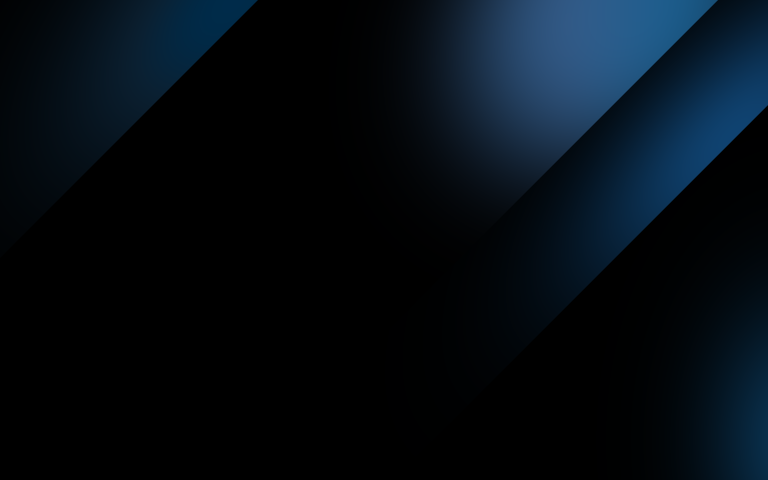
A WebGL 1 fragment shader for this background:

```glsl
precision highp float;
// Dark diagonal bands, each lit by its own soft blue glow.
// Three parallel 45 degree edges cut the canvas into four bands; every
// band holds one elliptical falloff, most of them stretched along the band.

uniform vec2 u_resolution;

// Edge positions, measured as x + depth in canvas heights
#define EDGE_LEFT 0.5375
#define EDGE_MIDDLE 1.496
#define EDGE_RIGHT 1.819

// Glow colours
#define NAVY vec3(0.0, 0.17, 0.29)
#define SLATE vec3(0.06, 0.175, 0.27)
#define STEEL vec3(0.20, 0.36, 0.54)
#define AZURE vec3(0.11, 0.37, 0.56)
#define COBALT vec3(0.06, 0.26, 0.44)
#define DEEP_BLUE vec3(0.04, 0.205, 0.33)

// Rotates an offset: x runs across the bands, y runs along them
vec2 bandFrame(vec2 offset) {
  return vec2(offset.x + offset.y, offset.x - offset.y) * 0.70711;
}

// Elliptical falloff; a higher power gives a flatter core
float glow(vec2 offset, vec2 radii, float power) {
  return exp(-pow(length(offset / radii) + 0.0001, power));
}

// Antialiased step across a diagonal edge
float pastEdge(float position, float edge) {
  float softness = 1.0 / u_resolution.y;
  return smoothstep(edge - softness, edge + softness, position);
}

void main() {
  // Height units, with depth measured down from the top
  vec2 p = gl_FragCoord.xy / u_resolution.y;
  p.y = 1.0 - p.y;
  float diagonal = p.x + p.y;

  // Top left band: slate light with a purer navy core
  vec2 leftOffset = bandFrame(p - vec2(0.49, 0.0));
  float leftGlow = glow(leftOffset, vec2(0.219, 0.448), 2.0);
  vec3 leftBand = mix(SLATE, NAVY, smoothstep(0.65, 1.0, leftGlow)) * leftGlow;

  // Wide central band: steel light turning azure to the right
  vec2 wideOffset = bandFrame(p - vec2(1.292, 0.021));
  vec3 wideTint = mix(STEEL, AZURE, smoothstep(1.15, 1.45, p.x));
  vec3 wideBand = wideTint * glow(wideOffset, vec2(0.292, 0.385), 3.0);

  // Narrow band: cobalt light hugging its lower edge
  vec2 narrowOffset = bandFrame(p - vec2(1.531, 0.281));
  vec3 narrowBand = COBALT * glow(narrowOffset, vec2(0.177, 0.406), 2.0);

  // Bottom right corner: upright glow centred beyond the side
  vec2 cornerOffset = p - vec2(1.667, 0.917);
  vec3 cornerBand = DEEP_BLUE * glow(cornerOffset, vec2(0.1875, 0.285), 2.0);

  // Join the bands from left to right
  vec3 color = mix(leftBand, wideBand, pastEdge(diagonal, EDGE_LEFT));
  color = mix(color, narrowBand, pastEdge(diagonal, EDGE_MIDDLE));
  color = mix(color, cornerBand, pastEdge(diagonal, EDGE_RIGHT));

  gl_FragColor = vec4(color, 1.0);
}
```
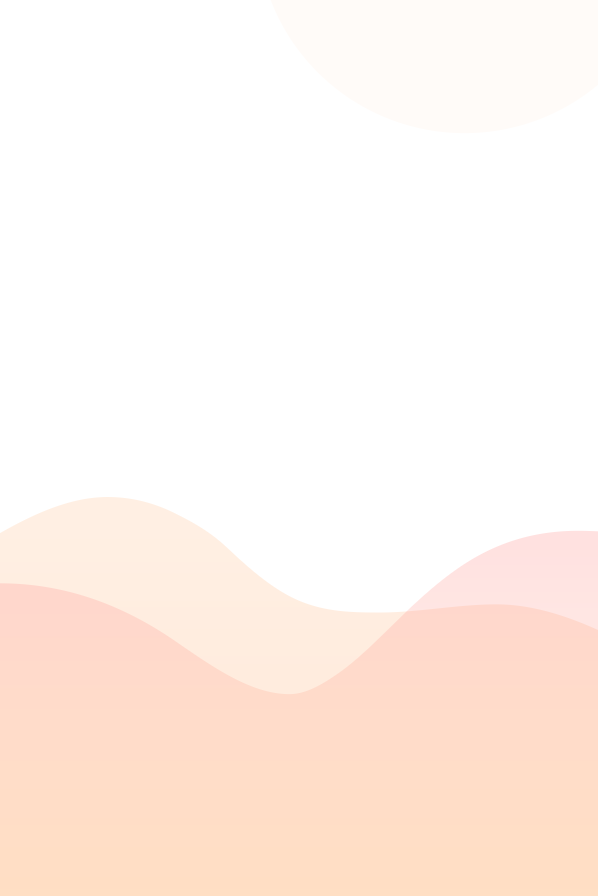
Give the GLSL for this background, as a Shadertoy shader.

```glsl
const vec3 PAPER = vec3(1.0);
const vec3 DISC_TINT = vec3(1.0, 0.984, 0.973);
const vec3 CREAM_HIGH = vec3(1.0, 0.938, 0.890);
const vec3 CREAM_LOW = vec3(1.0, 0.926, 0.871);
const vec3 PINK_HIGH = vec3(1.0, 0.882, 0.878);
const vec3 PINK_LOW = vec3(1.0, 0.902, 0.890);
const vec3 PEACH_HIGH = vec3(1.0, 0.840, 0.802);
const vec3 PEACH_MID = vec3(1.0, 0.862, 0.792);
const vec3 PEACH_LOW = vec3(1.0, 0.873, 0.768);

// Disc in canvas widths, measured from the top left corner
const vec2 DISC_CENTER = vec2(0.777, 0.125);
const float DISC_RADIUS = 0.3477;

// Wave knots: x, height, slope, as fractions of the canvas
const int KNOTS = 8;
const vec3 CREAM_WAVE[KNOTS] = vec3[KNOTS](
    vec3(0.0, 0.405, 0.38), vec3(0.18, 0.4453, 0.0),
    vec3(0.293, 0.427, -0.333), vec3(0.381, 0.388, -0.633),
    vec3(0.488, 0.3333, -0.333), vec3(0.635, 0.3164, 0.0),
    vec3(0.83, 0.3255, 0.0), vec3(1.0, 0.2969, -0.3));
const vec3 PINK_WAVE[KNOTS] = vec3[KNOTS](
    vec3(0.0, 0.349, 0.0), vec3(0.293, 0.2845, -0.46),
    vec3(0.484, 0.2253, 0.0), vec3(0.566, 0.2487, 0.467),
    vec3(0.68, 0.3177, 0.64), vec3(0.781, 0.3724, 0.42),
    vec3(0.967, 0.4076, 0.0), vec3(1.0, 0.407, -0.03));

// Cubic Hermite curve through the knots
float waveHeight(vec3 knots[KNOTS], float x) {
    float height = knots[0].y;
    for (int i = 0; i < KNOTS - 1; i++) {
        vec3 a = knots[i];
        vec3 b = knots[i + 1];
        if (x >= a.x) {
            float span = b.x - a.x;
            float t = clamp((x - a.x) / span, 0.0, 1.0);
            float s = 1.0 - t;
            height = mix(a.y, b.y, t * t * (3.0 - 2.0 * t))
                   + span * t * s * (a.z * s - b.z * t);
        }
    }
    return height;
}

// Smooth coverage, one pixel wide, positive inside
float coverage(float d) {
    float pixel = max(length(vec2(dFdx(d), dFdy(d))), 1e-6);
    return clamp(0.5 + d / pixel, 0.0, 1.0);
}

void mainImage(out vec4 fragColor, in vec2 fragCoord) {
    vec2 uv = fragCoord / iResolution.xy;
    vec2 fromTop = vec2(uv.x, (uv.y - 1.0) * iResolution.y / iResolution.x);

    float disc = coverage(DISC_RADIUS - distance(fromTop, DISC_CENTER));
    float cream = coverage(waveHeight(CREAM_WAVE, uv.x) - uv.y);
    float pink = coverage(waveHeight(PINK_WAVE, uv.x) - uv.y);

    // Vertical gradients of each layer
    vec3 creamColor = mix(CREAM_LOW, CREAM_HIGH, smoothstep(0.22, 0.44, uv.y));
    vec3 pinkColor = mix(PINK_LOW, PINK_HIGH, smoothstep(0.30, 0.41, uv.y));
    vec3 peachColor = mix(PEACH_LOW, PEACH_MID, clamp(uv.y / 0.2, 0.0, 1.0));
    peachColor = mix(peachColor, PEACH_HIGH, clamp((uv.y - 0.2) / 0.15, 0.0, 1.0));

    // Layers from back to front; the overlap turns peach
    vec3 color = mix(PAPER, DISC_TINT, disc);
    color = mix(color, creamColor, cream);
    color = mix(color, mix(pinkColor, peachColor, cream), pink);
    fragColor = vec4(color, 1.0);
}
```
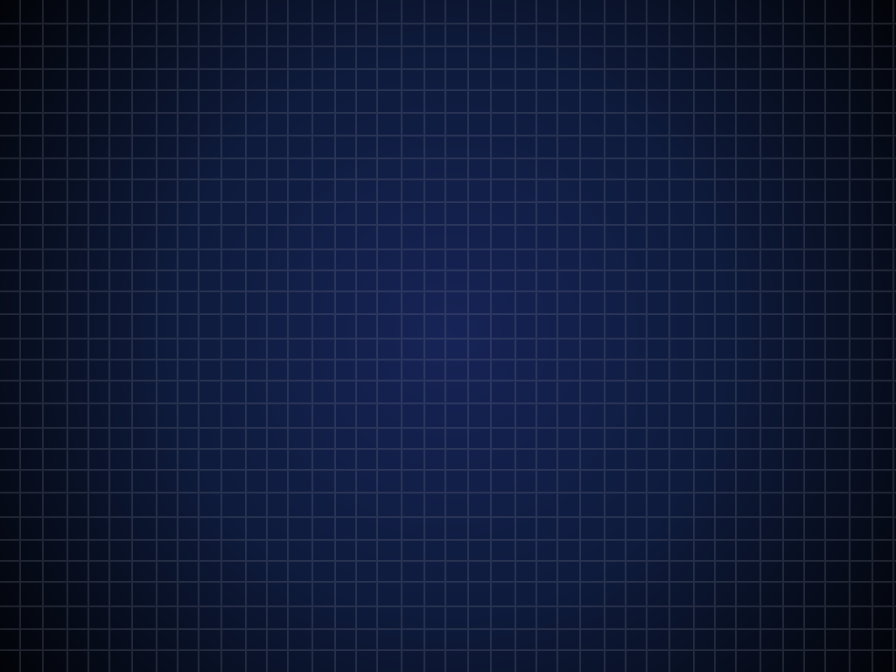
Give the GLSL for this background, as a Shadertoy shader.

```glsl
// Thin grey square grid over a deep navy radial glow that fades to black corners.

const vec2  CELLS       = vec2(40.0, 30.0);    // repeats across and down
const vec2  OFFSET      = vec2(0.92, 0.95);    // first line, in cells
const vec2  WOBBLE      = vec2(0.05, -0.05);   // uneven spacing, in cells
const vec2  WAVES       = vec2(10.0, 7.0);     // whole waves of unevenness
const float WAVE_PEAK   = 14.0;                // line index at a wave crest
const vec2  FINE_STEPS  = vec2(512.0, 384.0);  // canvas divisions lines settle on
const float LINE_WIDTH  = 1.0;                 // in fine steps
const float LINE_ALPHA  = 0.23;
const float MID_STOP    = 0.5;                 // share of the half diagonal

const vec3 GLOW_CENTRE  = vec3(0.088, 0.140, 0.340);
const vec3 GLOW_MIDDLE  = vec3(0.055, 0.105, 0.235);
const vec3 GLOW_CORNER  = vec3(0.005, 0.012, 0.030);
const vec3 LINE_COLOUR  = vec3(0.500, 0.510, 0.580);
const float TAU = 6.28319;

// Circular three-stop gradient, mirrored about the centre so edges agree
vec3 glow(vec2 uv) {
    vec2 aspect = vec2(iResolution.x / iResolution.y, 1.0);
    float r = length((uv - 0.5) * aspect) / (0.5 * length(aspect));
    vec3 inner = mix(GLOW_CENTRE, GLOW_MIDDLE, clamp(r / MID_STOP, 0.0, 1.0));
    return mix(inner, GLOW_CORNER, clamp((r - MID_STOP) / (1.0 - MID_STOP), 0.0, 1.0));
}

// Box-filtered coverage of the nearest vertical and horizontal line
float gridLines(vec2 uv) {
    vec2 index = round(uv * CELLS - OFFSET);
    vec2 wave = cos(TAU * WAVES * (index - WAVE_PEAK) / CELLS);
    vec2 position = (index + OFFSET + WOBBLE * wave) / CELLS;
    vec2 settled = floor(position * FINE_STEPS) + 0.5;

    vec2 dist = abs(uv * FINE_STEPS - settled);
    vec2 pixel = FINE_STEPS / iResolution.xy;
    vec2 halfWidth = vec2(0.5 * LINE_WIDTH);
    vec2 overlap = min(dist + 0.5 * pixel, halfWidth) - max(dist - 0.5 * pixel, -halfWidth);
    vec2 coverage = clamp(overlap / pixel, 0.0, 1.0);
    return max(coverage.x, coverage.y);
}

void mainImage(out vec4 fragColor, in vec2 fragCoord) {
    vec2 uv = fragCoord / iResolution.xy;
    vec3 colour = mix(glow(uv), LINE_COLOUR, LINE_ALPHA * gridLines(uv));
    fragColor = vec4(colour, 1.0);
}
```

---------------

▸ **DIRECTIONS FOR THIS TASK**: Locate the lines above that hold the word "pixel". Show every one of them.

▸ **SOLUTION TO THIS TASK**:
// Smooth coverage, one pixel wide, positive inside
    float pixel = max(length(vec2(dFdx(d), dFdy(d))), 1e-6);
    return clamp(0.5 + d / pixel, 0.0, 1.0);
    vec2 pixel = FINE_STEPS / iResolution.xy;
    vec2 overlap = min(dist + 0.5 * pixel, halfWidth) - max(dist - 0.5 * pixel, -halfWidth);
    vec2 coverage = clamp(overlap / pixel, 0.0, 1.0);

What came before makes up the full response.